@Hong Kong Polytechnic University
Dr. Dennis Yan-yin Tse obtained his BSc in Optometry and PhD degrees from The Hong Kong Polytechnic University. His early research focused on the modulation of refractive development by optical defocus in animal models. The basic scientific discoveries were later translated into clinical applications in the form of contact lenses and eyeglasses that effectively control myopia progression in children. Dr. Tse received postdoctoral training at the University of Newcastle and Baylor College of Medicine. He returned to his alma mater in late 2014 and is currently an Associate Professor in the School of Optometry. Dr. Tse’s current research interests include the mechanism and treatment of myopia, ophthalmic lens design, head-mount display technology, retinal neuroscience, and the role of autophagy and oxidation in retinal degenerations.
Mark Bullimore
@University of Houston

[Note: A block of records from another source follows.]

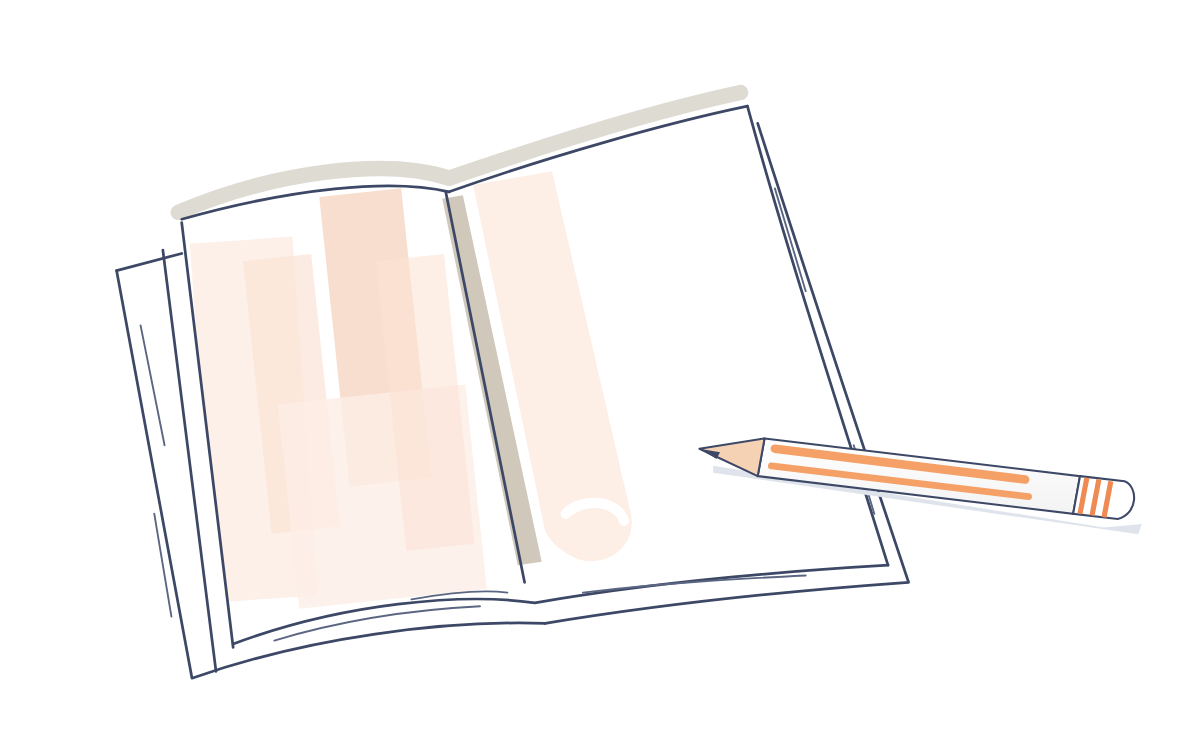
<!DOCTYPE html>
<html lang="en">
<head>
<meta charset="utf-8">
<title>Open Notebook with Pencil</title>
<link rel="stylesheet" href="https://fonts.googleapis.com/css2?family=Inter&display=swap">
<style>
  :root {
    --paper: #ffffff;
    --ink: #3d4866;
    --ink-soft: #5b6682;
    --edge: #dedbd3;
    --spine: #cfc8bb;
    --peach-light: #fdeee6;
    --peach: #fbe3d6;
    --peach-deep: #f5d6c2;
    --pencil-orange: #f4a066;
    --pencil-band: #ee8a52;
    --pencil-wood: #f6d2b5;
    --pencil-shadow: #dfe4ec;
  }
  html, body {
    margin: 0;
    padding: 0;
    overflow: hidden;
    background: var(--paper);
    font-family: "Inter", sans-serif;
  }
  .artboard {
    width: 1200px;
    height: 745px;
    overflow: hidden;
    position: relative;
  }
  .artboard svg { display: block; }
  .line { fill: none; stroke: var(--ink); stroke-width: 1.6; stroke-linecap: round; stroke-linejoin: round; }
  .line-thin { fill: none; stroke: var(--ink-soft); stroke-width: 1.1; stroke-linecap: round; }
</style>
</head>
<body>
<main class="artboard">
  <svg width="1200" height="745" viewBox="0 0 700 435" preserveAspectRatio="none" role="img" aria-label="Sketch of an open notebook with highlighted pages and a pencil">
    <defs>
      <linearGradient id="pencilBody" x1="0" y1="0" x2="0" y2="1">
        <stop offset="0" stop-color="#ffffff"/>
        <stop offset="1" stop-color="#f3f3f3"/>
      </linearGradient>
      <clipPath id="leftPageClip">
        <path d="M106 128 C170 110 230 104 262 112 L312 352 C250 348 180 360 135 378 Z"/>
      </clipPath>
      <clipPath id="rightPageClip">
        <path d="M262 112 C320 92 390 70 436 62 L518 330 C450 332 380 340 312 352 Z"/>
      </clipPath>
    </defs>

    <g class="page-edges">
      <path d="M104 124 C160 100 225 92 262 104" fill="none" stroke="var(--edge)" stroke-width="9" stroke-linecap="round"/>
      <path d="M262 104 C320 84 385 64 432 54" fill="none" stroke="var(--edge)" stroke-width="9" stroke-linecap="round"/>
    </g>

    <g class="highlights-left" clip-path="url(#leftPageClip)">
      <rect x="118" y="140" width="60" height="210" fill="var(--peach-light)" opacity="0.9" transform="rotate(-4 148 245)"/>
      <rect x="150" y="150" width="40" height="160" fill="var(--peach)" opacity="0.7" transform="rotate(-6 170 230)"/>
      <rect x="195" y="112" width="48" height="170" fill="var(--peach-deep)" opacity="0.8" transform="rotate(-6 219 197)"/>
      <rect x="168" y="230" width="110" height="120" fill="var(--peach-light)" opacity="0.8" transform="rotate(-6 223 290)"/>
      <rect x="228" y="150" width="40" height="170" fill="var(--peach)" opacity="0.6" transform="rotate(-6 248 235)"/>
    </g>

    <g class="highlights-right" clip-path="url(#rightPageClip)">
      <path d="M276 108 L322 100 L368 300 C372 322 350 332 336 326 C328 322 322 318 318 310 Z" fill="var(--peach-light)"/>
      <path d="M330 300 C340 290 360 292 364 304" fill="none" stroke="#ffffff" stroke-width="6" stroke-linecap="round"/>
    </g>

    <path class="spine-shadow" d="M258 116 L270 114 L316 328 L302 330 Z" fill="var(--spine)"/>

    <g class="notebook-outline">
      <path class="line" d="M106 128 C170 110 228 104 262 112"/>
      <path class="line" d="M262 112 C318 92 388 72 436 62"/>
      <path class="line" d="M106 130 L136 378"/>
      <path class="line" d="M436 62 C460 150 490 240 518 330"/>
      <path class="line" d="M260 112 L306 340"/>
      <path class="line" d="M136 376 C200 352 270 346 312 352 C380 340 450 334 518 330"/>
      <path class="line" d="M95 146 L126 392"/>
      <path class="line" d="M68 158 L112 396 C180 372 260 362 318 364"/>
      <path class="line" d="M68 158 L106 148"/>
      <path class="line" d="M442 72 C470 160 500 250 530 340 C460 345 390 352 318 364"/>
      <path class="line-thin" d="M82 190 L96 260"/>
      <path class="line-thin" d="M90 300 L100 360"/>
      <path class="line-thin" d="M452 110 L470 170"/>
      <path class="line-thin" d="M498 260 L510 300"/>
      <path class="line-thin" d="M160 374 C200 362 240 356 280 354"/>
      <path class="line-thin" d="M340 346 C390 340 430 338 470 336"/>
      <path class="line-thin" d="M240 350 C262 346 280 344 296 346"/>
    </g>

    <g class="pencil">
      <path d="M412 266 L640 302 L662 300 L660 306 L412 270 Z" fill="var(--pencil-shadow)" transform="translate(4 6)"/>
      <path d="M446 256 L630 278 L626 300 L442 278 Z" fill="url(#pencilBody)" stroke="var(--ink)" stroke-width="1.2"/>
      <path d="M452 262 L598 280" stroke="var(--pencil-orange)" stroke-width="5" stroke-linecap="round"/>
      <path d="M450 272 L600 290" stroke="var(--pencil-orange)" stroke-width="4" stroke-linecap="round"/>
      <path d="M446 256 L408 262 L442 278 Z" fill="var(--pencil-wood)" stroke="var(--ink)" stroke-width="1.2" stroke-linejoin="round"/>
      <path d="M408 262 L420 264 L418 268 Z" fill="var(--ink)"/>
      <path d="M630 278 L656 281 C664 284 664 300 652 303 L626 300 Z" fill="#ffffff" stroke="var(--ink)" stroke-width="1.2"/>
      <path d="M634 279 L630 300" stroke="var(--pencil-band)" stroke-width="3"/>
      <path d="M641 280 L637 301" stroke="var(--pencil-band)" stroke-width="3"/>
      <path d="M648 281 L644 302" stroke="var(--pencil-band)" stroke-width="3"/>
    </g>
  </svg>
</main>
</body>
</html>
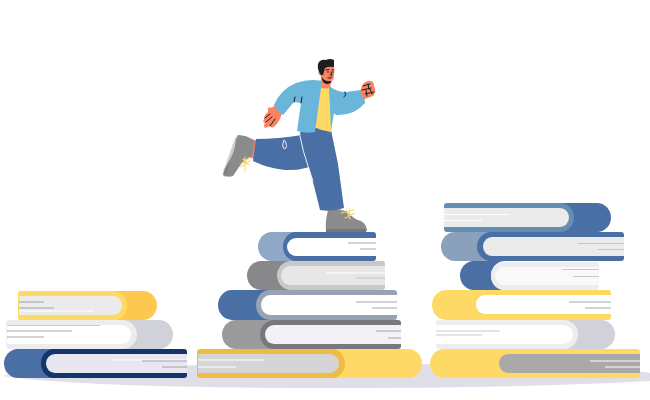
<!DOCTYPE html>
<html lang="en">
<head>
<meta charset="utf-8">
<title>Running up the book stacks</title>
<style>
:root{--blue:#4a6fa5;--navy:#12356b;--yellow:#ffd966;--amber:#fcc850;--gold:#efbb43;--lilac:#d1d1d9;--mist:#ededf0;--paper:#ebebec;--white:#fff;--shirt:#69b6da;--skin:#fa8462;--ink:#1d1d22;--shoe:#8b8b8d;--ground:#e0dfe7}
html,body{margin:0;background:var(--white)}
body{width:650px;height:400px;overflow:hidden}
svg{display:block}
.blue{fill:var(--blue)}.navy{fill:var(--navy)}.yellow{fill:var(--yellow)}.amber{fill:var(--amber)}.gold{fill:var(--gold)}
.lilac{fill:var(--lilac)}.mist{fill:var(--mist)}.paper{fill:var(--paper)}.white{fill:var(--white)}
.shirt{fill:var(--shirt)}.skin{fill:var(--skin)}.ink{fill:var(--ink)}.shoe{fill:var(--shoe)}
.rule{fill:none;stroke:#8e9099;stroke-width:.8}
.rule.light{stroke:#fff;stroke-width:1}
.rule.soft{stroke:#bcbcc4}
.detail{fill:none;stroke:var(--ink);stroke-width:1;stroke-linecap:round;stroke-linejoin:round}
.seam{fill:none;stroke:#fff;stroke-width:.9;stroke-linecap:round}
.lace{fill:none;stroke:#f6dc72;stroke-width:1.1;stroke-linecap:round}
</style>
</head>
<body>
<svg width="650" height="400" viewBox="0 0 650 400" role="img" aria-label="A young man runs across the top of stacked books">
<path id="ground" fill="var(--ground)" d="M3 376C30 368 190 364 330 364S610 366 650 373V381C560 386 450 388 325 388S60 385 3 376Z"/>

<g id="stack-left">
  <g id="left-yellow">
    <path class="amber" d="M19 291H143A14 14.5 0 0 1 143 320H19Z"/>
    <path class="yellow" d="M21 291H114A13 14.5 0 0 1 114 320H21Q18 320 18 317V294Q18 291 21 291Z"/>
    <path class="paper" d="M19 296H113A9 9.5 0 0 1 113 315H19Z"/>
    <path class="rule" d="M19 302H44M19 308H54"/><path class="rule light" d="M19 311H94"/>
  </g>
  <g id="left-white">
    <path class="lilac" d="M60 320H159A14 14.5 0 0 1 159 349H60Z"/>
    <path class="mist" d="M10 320H122A15 14.5 0 0 1 122 349H10Q6 349 6 346V323Q6 320 10 320Z"/>
    <path class="white" d="M7 325H121A10 9.500 0 0 1 121 344H7Z"/>
    <path class="rule" d="M7 331H72M7 337H44"/><path class="rule soft" d="M7 325.500H100"/>
  </g>
  <g id="left-navy">
    <path class="blue" d="M18 349H90V378H18A14 14.500 0 0 1 18 349Z"/>
    <path class="navy" d="M54 349H184Q187 349 187 352V375Q187 378 184 378H54A13 14.500 0 0 1 54 349Z"/>
    <path fill="#e8e7ef" d="M55 354H187V373H55A9 9.500 0 0 1 55 354Z"/>
    <path class="rule light" d="M112 360H187"/><path class="rule" d="M142 361H187M162 367H187"/>
  </g>
</g>

<g id="stack-middle">
  <g id="middle-blue">
    <path fill="#90a8c8" d="M272 232H330V261H272A14 14.500 0 0 1 272 232Z"/>
    <path class="blue" d="M296 232H373Q376 232 376 235V258Q376 261 373 261H296A13 14.500 0 0 1 296 232Z"/>
    <path class="white" d="M296 238H376V256H296A9 9 0 0 1 296 238Z"/>
    <path class="rule" d="M348 243H376M360 249H376"/>
  </g>
  <g id="middle-grey">
    <path fill="#88888b" d="M261 261H330V290H261A14 14.500 0 0 1 261 261Z"/>
    <path fill="#c8c8c9" d="M291 261H382Q385 261 385 264V287Q385 290 382 290H291A14 14.500 0 0 1 291 261Z"/>
    <path fill="#e7e7e8" d="M290 266H385V285H290A9 9.500 0 0 1 290 266Z"/>
    <path class="rule light" d="M326 273H385"/><path class="rule soft" d="M356 278H385"/>
  </g>
  <g id="middle-slate">
    <path class="blue" d="M232 290H330V320H232A14 15 0 0 1 232 290Z"/>
    <path fill="#97a2b3" d="M270 290H394Q397 290 397 293V317Q397 320 394 320H270A14 15 0 0 1 270 290Z"/>
    <path class="white" d="M270 295H397V315H270A9 10 0 0 1 270 295Z"/>
    <path class="rule" d="M356 302H397M372 308H397"/>
  </g>
  <g id="middle-charcoal">
    <path fill="#9b9b9b" d="M236 320H330V349H236A14 14.500 0 0 1 236 320Z"/>
    <path fill="#78777b" d="M274 320H398Q401 320 401 323V346Q401 349 398 349H274A14 14.500 0 0 1 274 320Z"/>
    <path fill="#f3f1f5" d="M274 325H401V344H274A9 9.500 0 0 1 274 325Z"/>
    <path class="rule" d="M376 331H401M388 338H401"/>
  </g>
  <g id="middle-yellow">
    <path class="yellow" d="M260 349H408A14 14.500 0 0 1 408 378H260Z"/>
    <path class="gold" d="M201 349H332A13 14.500 0 0 1 332 378H201Q197 378 197 375V352Q197 349 201 349Z"/>
    <path fill="#d5d5d6" d="M198 354H330A9 9.500 0 0 1 330 373H198Z"/>
    <path class="rule light" d="M198 360H264M198 367H236"/>
  </g>
</g>

<g id="stack-right">
  <g id="right-blue-top">
    <path class="blue" d="M500 203H597A14 14.500 0 0 1 597 232H500Z"/>
    <path fill="#658eb5" d="M447 203H560A14 14.500 0 0 1 560 232H447Q444 232 444 229V206Q444 203 447 203Z"/>
    <path class="paper" d="M444 208H560A9 9.500 0 0 1 560 227H444Z"/>
    <path class="rule light" d="M444 214.500H509M444 220.500H482"/>
  </g>
  <g id="right-blue">
    <path fill="#8aa1bb" d="M455 232H530V261H455A14 14.500 0 0 1 455 232Z"/>
    <path class="blue" d="M491 232H621Q624 232 624 235V258Q624 261 621 261H491A14 14.500 0 0 1 491 232Z"/>
    <path class="paper" d="M492 237H624V256H492A9 9.500 0 0 1 492 237Z"/>
    <path class="rule soft" d="M578 243.500H624M598 249.500H624"/>
  </g>
  <g id="right-pale">
    <path class="blue" d="M474 261H530V290H474A14 14.500 0 0 1 474 261Z"/>
    <path class="white" d="M505 261H599V290H505A14 14.500 0 0 1 505 261Z"/>
    <path class="mist" d="M504 262H596Q599 262 599 265V287Q599 290 596 290H504A13 14 0 0 1 504 262Z"/>
    <path fill="#f9f9fa" d="M504 267H599V285H504A9 9 0 0 1 504 267Z"/>
    <path class="rule soft" d="M562 269.500H599M573 276.500H599"/>
  </g>
  <g id="right-yellow">
    <path class="yellow" d="M446 290H608Q611 290 611 293V317Q611 320 608 320H446A14 15 0 0 1 446 290Z"/>
    <path class="white" d="M485 295H611V314H485A9 9.500 0 0 1 485 295Z"/>
    <path class="rule" d="M569 302H611M585 308H611"/>
  </g>
  <g id="right-white">
    <path class="lilac" d="M500 320H601A14 14.500 0 0 1 601 349H500Z"/>
    <path class="mist" d="M439 320H564A14 14.500 0 0 1 564 349H439Q436 349 436 346V323Q436 320 439 320Z"/>
    <path class="white" d="M436 325H563A10 9.500 0 0 1 563 344H436Z"/>
    <path class="rule soft" d="M436 331H500M436 335H482"/>
  </g>
  <g id="right-yellow-base">
    <path class="yellow" d="M444 349H637Q640 349 640 352V375Q640 378 637 378H444A14 14.500 0 0 1 444 349Z"/>
    <path fill="#a9a9a9" d="M508 354H640V373H508A9 9.500 0 0 1 508 354Z"/>
    <path class="rule light" d="M590 361H640M605 367H640"/>
  </g>
</g>

<g id="runner">
  <g id="back-leg">
    <path class="skin" d="M251 139L258 141 255 159 248 157Z"/>
    <path class="shoe" d="M238 135Q247 135 255 141L252 156Q243 161 239 167L233 176Q228 178 223 175Q224 169 228 163Q234 154 236 140Z"/>
    <path fill="#747477" d="M223 172L235 138 238 135 226 177Q222 177 223 172Z" opacity=".35"/>
    <path class="lace" d="M249 158L241 164M245 157V171M250 161L241 167M243 159L249 165"/>
    <path class="blue" d="M256 139Q278 139 302 135L314 132 317 163Q305 171 285 170Q267 168 253 161Z"/>
    <path class="seam" d="M284 140Q281 148 285 149Q288 146 285 141"/>
  </g>
  <g id="front-leg">
    <path class="skin" d="M327 207H341L340 214H328Z"/>
    <path class="shoe" d="M328 211Q338 208 348 212Q353 219 361 221Q368 225 366 232H326Q325 220 328 211Z"/>
    <path fill="#77777a" d="M326 229H367L366 232H326Z"/>
    <path class="lace" d="M341 213L354 210M345 218L355 213M346 209L350 219M350 208L348 217"/>
    <path class="blue" d="M300 132Q316 125 331 130L338 164 344 208Q332 212 320 210Q315 188 308 165Q302 149 300 132Z"/>
    <path class="seam" d="M300 136Q303 152 308 166L313 181"/>
  </g>
  <g id="back-hand">
    <path class="skin" d="M275 105L282 113Q280 121 275 126Q271 129 270 126L265 128Q263 126 265 123Q262 122 264 119Q264 115 268 112Q267 109 269 107Q272 109 275 105Z"/>
    <path class="detail" d="M266 122L272 117M270 126L275 119M265 118L270 114"/>
  </g>
  <g id="torso">
    <path class="skin" d="M321 78L331 80 330 92 320 90Z"/>
    <path class="yellow" d="M320 87Q325 90 331 87L332 109 331 132Q322 131 314 127Z"/>
    <path class="shirt" d="M322 81Q320 84 321 88L315 132Q306 134 297 131L301 103 294 102 283 115Q277 111 274 105Q281 89 296 83Q310 78 322 81Z"/>
    <path class="shirt" d="M329 86Q337 92 346 92L361 90Q365 93 365 103Q354 116 336 115L334 113 331 131 330 107Z"/>
    <path class="detail" d="M301 103L302 97M294 102L295 97M345 92Q347 95 344 97" stroke-width=".8"/>
  </g>
  <g id="front-hand">
    <path class="skin" d="M360 91L362 86Q364 81 370 81Q374 81 374 86Q377 92 373 96L365 99Q361 96 360 91Z"/>
    <path class="detail" d="M363 86L370 84M362 90L371 88M366 90L367 96M370 89L372 94M368 84L369 89M365 94L374 92"/>
  </g>
  <g id="head">
    <path class="skin" d="M321 68Q327 64 334 66Q335 74 333 80Q330 84 325 82Q321 80 321 76Q317 74 319 71Z"/>
    <path class="ink" d="M321 75Q317 70 318 64Q320 59 326 60Q330 58 334 60L334 67Q329 66 325 68L323 75Z"/>
    <path class="ink" d="M321 76Q324 82 330 81L332 82Q327 86 323 82Z"/>
    <circle class="ink" cx="328" cy="72" r=".8"/><circle class="ink" cx="333" cy="72" r=".7"/>
    <path class="detail" d="M326 70L329 69.500M332 70L333.500 70M331 72L332 75 330 75M328 78Q330 79 332 77" stroke-width=".7"/>
  </g>
</g>
</svg>
</body>
</html>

Professor Bullimore is an internationally renowned scientist, speaker, and educator based in Boulder, Colorado. He received his Optometry degree and Ph.D. in Vision Science from Aston University in Birmingham, England. He spent most of his career at the Ohio State University and the University of California at Berkeley and is now an Adjunct Professor at the University of Houston. He is the former Editor of Optometry and Vision Science. His expertise in myopia, contact lenses, low vision, presbyopia, and refractive surgery means that he is a consultant for a number of ophthalmic, surgical, and pharmaceutical companies. This work has resulted in the approval of, among others, Paragon CRT, Alcon’s iLux, and CooperVision’s MiSight lens. He has co-authored over 100 peer-reviewed scientific articles including several modern classics in the field of myopia control.
Alexandra Benavente-Perez
@SUNY College of Optometry
Alexandra Benavente is an Associate Clinical Professor at the SUNY College of Optometry. She received her degree in Optometry and Optics from the College of Science and Medicine in Valladolid, Spain; MS in Investigative Ophthalmology and Vision Science from the University of Manchester, UK; and Ph.D. in Vision Science from Aston University, Birmingham, UK. She is the Principal Investigator of her research lab, focused on identifying the mechanisms that lead to myopia and associated blinding consequences. She has been a part of the clinical research effort at the college through the Clinical Vision Research Center since its creation in 2013, where she has been a Principal Investigator in a multi-center research study and sub-Investigator in more than 20 clinical studies.
Matt Jaskulski
@Indiana University
Dr. Matt Jaskulski works as an optical research software developer at Indiana University Clinical Optics Research Lab. He works on numerical modeling of human eyes wearing novel optical corrections. He obtained his Ph.D. in physiological optics and aging of the visual system from the University of Murcia. He also holds an M.Sc. Degree from the Technical University of Wroclaw (Poland) and two engineering degrees in Optoelectronics and Biomedical Engineering. Matt is a co-founder and CEO of vision.app (we care for your eyes). Matt’s research interests include retinal image simulations (computer simulations of how a person sees), analysis of optical aberrations of the human eye, and understanding the pandemic of myopia in children. To these ends, he employs programming in Matlab and Android.